7. Where do you go for inspiration when you reach a creative plateau?

Outdoors, I do not necessarily have to visit a National Park like Acadia, although that is nice, but sometimes inspiration can be gleaned from some of the simplest scenes and subjects. I find that trying to capture a different perspective on ordinary and everyday subjects can get my juices flowing.

8. What’s your favorite piece of gear? Why?

It would definitely have to be my tripod. I often say that I feel naked when I go out shooting without a good tripod. I find that the tripod slows me down and makes me more deliberate in my photography.

9. Where do you see the future of photography technology taking us? How will the next generation take photos?

The sky is truly the limit, I believe we are living in the golden age of photography. At no other time have we enjoyed the choices we have in photography, and not just in terms of gear, but also in terms on how we share our work with the world.

10. What do you do when you’re not shooting?

Most people think that being a professional photographer means you are out shooting all the time, and while that may be true for some, for most of us photography is a business and as with any business there is a lot of other work you need to do to be successful. Things like logistics, accounting, marketing, interfacing with clients, selling, etc.

However beside my photography business I very much enjoy Kayaking, Downhill skiing, biking, hiking and camping. But most of all I enjoy spending time with my 7 year old son.

11. What is the biggest challenge you face currently in your photography that you are trying to overcome, and what are you doing to overcome it?

For me it’s always marketing and selling of myself. This is my least favorite part of my photography business, but without it I know I would not have a photography business so I do it. Eventually I will want to hire someone to help tackle my marketing much more effectively.
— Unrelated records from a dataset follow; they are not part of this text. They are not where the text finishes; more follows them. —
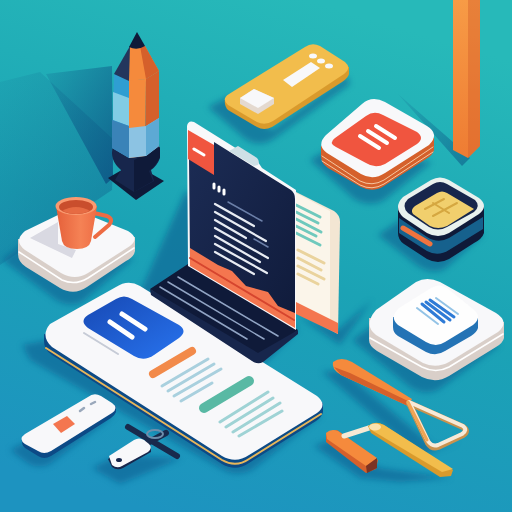
<!DOCTYPE html>
<html lang="en">
<head>
<meta charset="utf-8">
<title>Isometric desk objects</title>
<style>
:root{--white:#f8f8fa;--cream:#f3e6d3;--edge:#d9cfc9;--navy:#17264c;--ink:#0f1a39;--deep:#0c4a86;--blue:#1d62dc;--sky:#8cc3e3;--orange:#f58a3c;--rust:#d5602b;--red:#f0553f;--coral:#f4764f;--yellow:#f2bd4c;--gold:#d99a2c;--mint:#5dbfa8;--shadow:#0b5f92}
html,body{margin:0;overflow:hidden}
svg{display:block;width:512px;height:512px}
.white{fill:var(--white)}.cream{fill:var(--cream)}.edge{fill:var(--edge)}.navy{fill:var(--navy)}.ink{fill:var(--ink)}.deep{fill:var(--deep)}.blue{fill:var(--blue)}.sky{fill:var(--sky)}.orange{fill:var(--orange)}.rust{fill:var(--rust)}.red{fill:var(--red)}.coral{fill:var(--coral)}.yellow{fill:var(--yellow)}.gold{fill:var(--gold)}
.shadow{fill:var(--shadow);opacity:.6;filter:url(#soft)}
.line{fill:none;stroke-linecap:round;stroke-linejoin:round}
</style>
</head>
<body>
<svg viewBox="0 0 512 512" role="img" aria-label="Isometric illustration of a laptop, cards, a pencil, a cup and stationery">
<defs>
<linearGradient id="desk" x1=".6" y1="0" x2=".3" y2="1"><stop offset="0" stop-color="#27b9b9"/><stop offset=".5" stop-color="#1ba3b5"/><stop offset="1" stop-color="#1d93c0"/></linearGradient>
<linearGradient id="corner" x1="0" y1="0" x2="1" y2="1"><stop offset="0" stop-color="#0b4d80" stop-opacity=".15"/><stop offset="1" stop-color="#0b4d80" stop-opacity=".75"/></linearGradient>
<linearGradient id="pillar" x1="0" y1="0" x2="0" y2="1"><stop offset="0" stop-color="#f79b46"/><stop offset="1" stop-color="#ee7c33"/></linearGradient>
<linearGradient id="screen" x1="0" y1="0" x2="1" y2="1"><stop offset="0" stop-color="#1c2c55"/><stop offset="1" stop-color="#101b3b"/></linearGradient>
<linearGradient id="cup" x1="0" y1="0" x2="1" y2="0"><stop offset="0" stop-color="#e5603a"/><stop offset=".6" stop-color="#f58255"/><stop offset="1" stop-color="#ee6d45"/></linearGradient>
<linearGradient id="button" x1="0" y1="0" x2="1" y2="1"><stop offset="0" stop-color="#1749b4"/><stop offset="1" stop-color="#2873ee"/></linearGradient>
<filter id="soft" x="-20%" y="-20%" width="140%" height="140%"><feGaussianBlur stdDeviation="3"/></filter>
</defs>

<g id="desk-surface">
<rect width="512" height="512" fill="url(#desk)"/>
<path d="M0 82L40 72L114 140L112 190L0 265Z" fill="url(#corner)" opacity=".5"/>
<path d="M46 74L112 66L113 178L106 184Z" fill="url(#corner)"/>
<path d="M398 94L453 142L470 158L462 166Z" fill="url(#corner)" opacity=".7"/>
</g>

<g id="shadows" class="shadow">
<path d="M208 107L230 96L272 130L347 76L350 84L272 140Q258 148 244 138Z"/>
<path d="M310 160L330 148L432 162L384 200Q370 208 354 199Z"/>
<path d="M378 235L400 220L484 234L446 268Q434 276 418 266Z"/>
<path d="M352 340L372 326L500 345L438 390Q424 396 410 387Z"/>
<path d="M2 260L22 244L134 258L82 302Q70 308 56 300Z"/>
<path d="M22 345L48 340L322 415L252 470Q236 478 220 468L30 360Z"/>
<path d="M140 292L186 190L298 330L262 366Z"/>
<path d="M10 450L30 440L116 414L50 464Q38 470 26 462Z"/>
<path d="M92 468L118 455L182 458L120 484Z"/>
<path d="M322 372L342 370L436 448L460 442L420 456Z"/>
<path d="M314 446L330 440L380 468L452 478L400 482L360 478Z"/>
<path d="M298 316L338 330L372 300L340 345Z"/>
</g>

<g id="pillar-post">
<path d="M453 0H480V146L468 158L453 150Z" fill="url(#pillar)"/>
<path d="M474 0H480V146L468 158V0Z" class="rust" opacity=".45"/>
</g>

<g id="pencil">
<path d="M108 178L120 171L150 173L164 181L136 200Z" class="ink"/>
<path d="M113 146L159 144L160 158Q157 166 151 170L154 181L134 192L115 180L121 170Q109 160 113 146Z" class="navy"/>
<path d="M134 160L160 147V157Q156 166 149 171L153 181L134 192Z" class="ink"/>
<path d="M114 74L129 80V158L112 148Z" fill="#2f9ed2"/>
<path d="M129 80L146 79L145 156L129 158Z" class="orange"/>
<path d="M146 79L159 71V146L145 156Z" class="rust"/>
<path d="M113 92L129 98V126L113 120Z" fill="#81cce5"/>
<path d="M112 120L129 126V158L112 148Z" fill="#3a83b8"/>
<path d="M129 128L146 126L159 118V146L146 156L129 158Z" class="sky"/>
<path d="M146 126L159 118V146L146 156Z" fill="#5da9d4"/>
<path d="M130 46L114 74L129 81L137 52Z" fill="#23365d"/>
<path d="M130 46L145 46L159 71L146 79L129 81Z" class="orange"/>
<path d="M140 46H145L159 71L146 79Z" class="rust"/>
<path d="M137 32L145 46Q137 51 129 47Z" class="ink"/>
</g>

<g id="yellow-card">
<path d="M225 99L312 49L349 67V74Q348 78 342 82L272 127Q264 131 257 127L228 110Q224 106 225 99Z" class="gold"/>
<path d="M229 94L305 47Q312 42 320 46L345 62Q352 68 344 74L273 121Q265 126 257 122L228 105Q221 99 229 94Z" class="yellow"/>
<path d="M240 98L254 89L274 98V104L258 114L240 104Z" fill="#e4d9cf"/>
<path d="M240 98L254 89L274 98L258 108Z" class="white"/>
<path d="M283 80L311 62L320 68L292 87Z" class="white"/>
<g class="white"><ellipse cx="313" cy="56" rx="4" ry="2.5"/><ellipse cx="321" cy="61" rx="4" ry="2.5"/><ellipse cx="329" cy="66" rx="4" ry="2.5"/></g>
</g>

<g id="red-tile">
<path d="M321 146L434 138V150Q433 155 426 159L384 186Q373 193 361 187L328 168Q321 163 321 156Z" class="rust"/>
<path d="M322 156L360 181Q372 187 384 180L433 147M322 161L360 185Q372 191 384 184L433 152" class="line" stroke="#f5c6a0" stroke-width="1"/>
<path d="M326 135L362 104Q372 95 385 102L427 126Q440 134 429 145L385 173Q373 181 361 174L327 153Q316 145 326 135Z" class="white"/>
<path d="M335 138L366 116Q374 110 383 115L417 132Q425 138 417 144L385 164Q375 169 366 163L336 147Q328 143 335 138Z" class="red"/>
<path d="M360 136L379 148M368 131L387 143M376 126L395 138" class="line" stroke="#fff" stroke-width="4"/>
</g>

<g id="tin-box">
<path d="M398 207L484 205V233Q482 239 474 243L449 259Q438 265 427 259L404 244Q398 240 398 233Z" class="ink"/>
<path d="M399 218L427 237Q438 244 449 238L483 217V229L449 250Q438 257 427 251L399 233Z" fill="#16618d"/>
<path d="M403 228L430 244" class="line" stroke="#f0733e" stroke-width="5"/>
<path d="M403 197L431 180Q440 175 449 180L479 198Q489 206 479 214L449 233Q438 239 427 233L403 217Q393 207 403 197Z" fill="#e9f1ee"/>
<path d="M408 199L433 184Q440 180 447 184L475 200Q481 206 474 212L447 227Q438 232 429 227L408 213Q401 206 408 199Z" class="navy"/>
<path d="M415 206L437 193Q442 190 447 193L474 209L447 226Q438 230 430 226L413 214Q410 210 415 206Z" fill="#f1cf6d"/>
<path d="M425 209L444 199M433 203L449 213M433 216L457 203" class="line" stroke="#d5a740" stroke-width="2"/>
</g>

<g id="cup-plate">
<path d="M18 239L135 237V251Q134 257 126 261L87 287Q74 296 60 288L26 267Q18 262 18 254Z" class="edge"/>
<path d="M19 252L62 280Q75 286 88 278L134 248" class="line" stroke="#fff" stroke-width="1.5"/>
<path d="M25 231L58 215Q72 208 86 214L128 231Q140 238 130 246L88 273Q75 281 61 273L25 250Q13 241 25 231Z" class="white"/>
<path d="M30 238L58 222V244L76 250L72 258Z" fill="#d9d9e2"/>
<path d="M94 213L107 216Q114 219 109 225L95 237" class="line" stroke="#ed6b43" stroke-width="4"/>
<path d="M56 206L62 241Q64 249 77 249Q89 249 91 241L97 206Z" fill="url(#cup)"/>
<ellipse cx="76" cy="206" rx="20.5" ry="9" fill="#fa9a70"/>
<ellipse cx="76" cy="207" rx="17" ry="7" fill="#c94e2d"/>
<path d="M62 211Q76 203 90 211Q76 217 62 211Z" fill="#e66b43"/>
</g>

<g id="blue-tile">
<path d="M369 318L504 322V338Q503 343 496 347L449 376Q436 384 422 377L377 351Q369 346 369 340Z" class="edge"/>
<path d="M370 338L422 367Q436 374 449 367L503 334" class="line" stroke="#fff" stroke-width="1.5"/>
<path d="M376 310L416 282Q427 276 440 282L496 313Q510 322 498 332L449 362Q436 369 423 363L376 335Q363 325 376 310Z" class="white"/>
<path d="M393 317L478 318V328Q477 332 471 336L445 351Q436 357 426 352L398 336Q393 333 393 327Z" fill="#2473b5"/>
<path d="M399 308L431 288Q439 283 447 288L473 309Q483 317 473 325L445 342Q436 348 426 342L398 325Q389 317 399 308Z" fill="#fefefe"/>
<path d="M422 304L444 322M426 302L450 320M430 300L454 317" class="line" stroke="#2f7bd6" stroke-width="3"/>
<path d="M417 308L438 324M436 298L458 314" class="line" stroke="#93c3e6" stroke-width="2"/>
</g>

<g id="document-sheet">
<path d="M44 334L323 403V412Q322 417 316 421L249 463Q236 472 222 464L52 355Q44 350 44 341Z" class="deep"/>
<path d="M46 348L222 460Q236 468 249 459L321 414" class="line" stroke="#e7b65a" stroke-width="2"/>
<path d="M50 324L116 287Q128 279 140 286L317 396Q328 405 317 413L249 455Q236 464 222 456L52 347Q40 336 50 324Z" class="white"/>
<path d="M88 315L116 299Q124 294 132 299L179 325Q188 331 179 338L154 355Q144 362 134 356L88 328Q79 321 88 315Z" fill="url(#button)"/>
<path d="M110 322L132 337M122 314L145 329" class="line" stroke="#fff" stroke-width="5"/>
<path d="M84 333L118 354" class="line" stroke="#c6cbd6" stroke-width="2"/>
<path d="M153 374L192 351" class="line" stroke="#f28a4a" stroke-width="8"/>
<path d="M204 408L249 381" class="line" stroke="#59b9a4" stroke-width="10"/>
<path d="M162 386L208 359M168 391L214 364M174 396L221 369M181 401L212 383" class="line" stroke="#a9d0de" stroke-width="3"/>
<path d="M220 422L268 392M226 427L273 398M233 432L280 403M239 436L282 411" class="line" stroke="#9fd3d5" stroke-width="3"/>
</g>

<g id="laptop">
<path d="M150 289L188 264L298 330L262 359Q258 363 253 360Z" class="ink"/>
<path d="M150 289L258 353L298 330V334L263 362Q258 365 252 361L151 295Z" class="navy"/>
<path d="M160 287L247 339M168 282L264 339M178 277L278 336" class="line" stroke="#91a4c4" stroke-width="1.5"/>
<g id="rear-page">
<path d="M292 190L334 211Q340 215 340 222L338 334L292 310Z" class="cream"/>
<path d="M296 193L330 211V326L296 309Z" fill="#fbf5ea"/>
<path d="M296 205L320 217M296 212L318 223M296 219L321 232M296 226L316 236M296 233L320 245" class="line" stroke="#6fc9bd" stroke-width="3"/>
<path d="M298 250L324 263M298 258L321 270M298 266L324 279M298 274L318 284" class="line" stroke="#ead39d" stroke-width="3"/>
<path d="M296 302L338 323V334L296 314Z" class="coral"/>
</g>
<path d="M187 126Q188 120 194 122L258 162L262 168L296 190V330L188 266Z" class="white"/>
<path d="M189 157L214 155L214 142L291 190Q295 193 295 199V325L190 264Z" fill="url(#screen)"/>
<path d="M188 130L214 145V175L188 159Z" class="red"/>
<path d="M194 149L204 155" class="line" stroke="#fff" stroke-width="3"/>
<path d="M190 248L218 265L232 271L246 286L268 292L278 306L295 313V328L190 266Z" class="coral"/>
<path d="M190 258L294 320" class="line" stroke="#d6452e" stroke-width="2"/>
<path d="M214 184V188M219 187V191M224 190V194" class="line" stroke="#fff" stroke-width="3"/>
<path d="M215 204L254 226M215 212L266 241M215 220L246 238M215 228L268 258M215 236L260 262M215 244L267 273M215 252L254 274" class="line" stroke="#e8ecf3" stroke-width="2.2"/>
<path d="M228 202L262 221M254 239L268 247" class="line" stroke="#6b7fa8" stroke-width="1.5"/>
<path d="M238 146L257 158Q260 161 258 165L254 166L229 151Z" fill="#cfe0e6"/>
</g>

<g id="usb-stick">
<path d="M22 438L116 406V412Q115 415 111 418L51 456Q44 460 38 456L25 448Q21 445 22 438Z" class="deep"/>
<path d="M25 434L88 397Q94 392 101 396L112 403Q119 408 112 413L51 451Q44 455 38 451L25 444Q18 439 25 434Z" class="white"/>
<path d="M53 424L67 416L75 424L61 433Z" class="coral"/>
<path d="M80 411L84 408M91 404L95 402" class="line" stroke="#9aa8bb" stroke-width="2.5"/>
</g>

<g id="key-fob">
<path d="M128 427L177 456M138 448L166 433" class="line" stroke="#182a4d" stroke-width="6"/>
<path d="M108 459L139 439L151 448V452L123 468Q117 471 112 467Z" class="navy"/>
<path d="M109 456L134 440Q139 437 144 440L149 444Q153 448 148 452L122 466Q117 469 112 465Z" class="white"/>
<ellipse cx="155" cy="434" rx="8" ry="4" class="line" stroke="#6f8eac" stroke-width="2"/>
<ellipse cx="119" cy="460" rx="3" ry="2" class="navy"/>
</g>

<g id="orange-tongs">
<path d="M333 362Q341 356 352 362L412 399L408 406L341 375Q331 369 333 362Z" class="orange"/>
<path d="M334 367L341 375L408 406L410 402L350 373Z" class="rust"/>
<path d="M409 403L463 427Q469 431 463 435L438 447Q432 449 428 443Z" class="line" stroke="#c9924e" stroke-width="6"/>
<path d="M409 402L463 426Q468 430 462 434L438 445Q432 447 428 441Z" class="line" stroke="#f7ead8" stroke-width="4"/>
<path d="M408 402L427 440" class="line" stroke="#f2a452" stroke-width="3"/>
</g>

<g id="folding-ruler">
<path d="M326 433L337 430L378 460L376 469L366 473L326 442Z" class="rust"/>
<path d="M326 433Q331 428 338 431L377 458L366 466L327 439Z" class="orange"/>
<path d="M366 466L377 458V468L367 473Z" fill="#7c3423"/>
<path d="M344 436L372 427" class="line" stroke="#f6ead5" stroke-width="5"/>
<path d="M368 426Q375 420 384 425L453 470L451 476L440 477L371 433Z" class="gold"/>
<path d="M369 426Q376 421 384 425L453 469L442 472L373 431Z" class="yellow"/>
<ellipse cx="375" cy="427" rx="6" ry="3.5" fill="#fbe3ad"/>
</g>
</svg>
</body>
</html>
Bass Harbor Lighthouse, Acadia National Park

Bass Harbor Lighthouse, Acadia National Park

12. What’s the best piece of advice you can give someone just entering the photography business?

I get this question all the time, and the best thing I can tell someone wanting to get into this business is to think long and hard about what photography means to them. Most amateur photographers do it for the passion, the release that photography gives them as well as a way to relax and put aside, at least for some time, the stresses of their regular life and daytime job. There is a real danger of taking something that you do to feel better and relax and make it your primary source of income and apply to it all the stresses of having to make a living at it. As I said above, being a professional photographer does not mean you are taking pictures all day every day, the vast majority of the time will be spent taking care of the business side of photography.

If after reflecting on this you determine that you still want to be become a professional, then go for it! Work hard at it, be tenacious, be determined to succeed. I believe that there is still a lot of opportunities out there, you just have to be creative and resourceful and most important remember that this is a very rapidly changing field, so you need to be flexible and always be learning. Best of luck!

 

You can learn more about Juan at his website, at http://juanpons.org. The Digital Photo Experience podcast that Juan co-hosts can be found at http://dpexperience.com.

 

All images Courtesy and Copyright © Juan Pons.